[Opening DATA EXTRACT section]

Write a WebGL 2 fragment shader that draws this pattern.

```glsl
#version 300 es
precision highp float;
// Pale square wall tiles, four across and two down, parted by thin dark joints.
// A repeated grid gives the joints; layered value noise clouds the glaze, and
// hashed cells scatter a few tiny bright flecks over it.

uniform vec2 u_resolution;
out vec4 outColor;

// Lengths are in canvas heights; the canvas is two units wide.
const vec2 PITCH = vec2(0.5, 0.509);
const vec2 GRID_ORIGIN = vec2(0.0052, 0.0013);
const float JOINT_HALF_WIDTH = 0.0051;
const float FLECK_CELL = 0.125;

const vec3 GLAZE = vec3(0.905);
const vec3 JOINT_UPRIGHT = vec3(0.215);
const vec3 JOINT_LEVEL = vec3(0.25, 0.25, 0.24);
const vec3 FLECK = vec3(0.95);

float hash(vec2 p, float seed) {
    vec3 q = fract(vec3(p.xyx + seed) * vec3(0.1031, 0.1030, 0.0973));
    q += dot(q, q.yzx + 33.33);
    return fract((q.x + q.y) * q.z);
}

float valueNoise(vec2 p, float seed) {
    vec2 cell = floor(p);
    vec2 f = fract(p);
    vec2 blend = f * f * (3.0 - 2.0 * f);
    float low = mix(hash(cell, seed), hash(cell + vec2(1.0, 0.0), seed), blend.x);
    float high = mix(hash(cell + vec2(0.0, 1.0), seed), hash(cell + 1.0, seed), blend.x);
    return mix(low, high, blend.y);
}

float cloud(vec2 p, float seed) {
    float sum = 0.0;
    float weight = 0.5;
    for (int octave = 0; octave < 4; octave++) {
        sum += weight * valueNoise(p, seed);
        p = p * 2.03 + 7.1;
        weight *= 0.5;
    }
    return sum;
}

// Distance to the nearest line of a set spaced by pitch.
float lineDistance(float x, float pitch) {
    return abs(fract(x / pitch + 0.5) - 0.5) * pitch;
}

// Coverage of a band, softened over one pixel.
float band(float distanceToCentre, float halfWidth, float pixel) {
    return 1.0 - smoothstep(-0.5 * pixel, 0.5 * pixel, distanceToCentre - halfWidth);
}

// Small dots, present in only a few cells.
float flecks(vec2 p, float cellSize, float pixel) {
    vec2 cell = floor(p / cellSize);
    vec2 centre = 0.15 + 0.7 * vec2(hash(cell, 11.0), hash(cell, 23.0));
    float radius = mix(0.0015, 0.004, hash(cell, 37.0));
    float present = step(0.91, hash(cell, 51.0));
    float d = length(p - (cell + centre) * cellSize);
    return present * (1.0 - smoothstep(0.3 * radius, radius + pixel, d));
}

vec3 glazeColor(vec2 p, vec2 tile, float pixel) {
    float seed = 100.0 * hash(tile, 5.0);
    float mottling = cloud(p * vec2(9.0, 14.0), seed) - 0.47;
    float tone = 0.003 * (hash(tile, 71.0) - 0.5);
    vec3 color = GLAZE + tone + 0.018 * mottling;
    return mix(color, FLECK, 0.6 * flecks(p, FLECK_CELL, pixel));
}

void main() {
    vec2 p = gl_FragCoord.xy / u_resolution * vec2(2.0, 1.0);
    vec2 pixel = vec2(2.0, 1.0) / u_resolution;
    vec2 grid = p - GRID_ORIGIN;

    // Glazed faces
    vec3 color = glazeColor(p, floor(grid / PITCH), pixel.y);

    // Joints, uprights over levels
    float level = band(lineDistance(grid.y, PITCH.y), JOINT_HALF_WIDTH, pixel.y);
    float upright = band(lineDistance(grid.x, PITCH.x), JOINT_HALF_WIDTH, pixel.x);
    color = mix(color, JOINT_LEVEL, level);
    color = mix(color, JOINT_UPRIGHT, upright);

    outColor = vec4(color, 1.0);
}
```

[Closing DATA EXTRACT section]

• **TASK DIRECTIONS**
How many lines of the entries contain the string "over"? Answer with a number and no other words.

• **EXERCISE RESULT**
3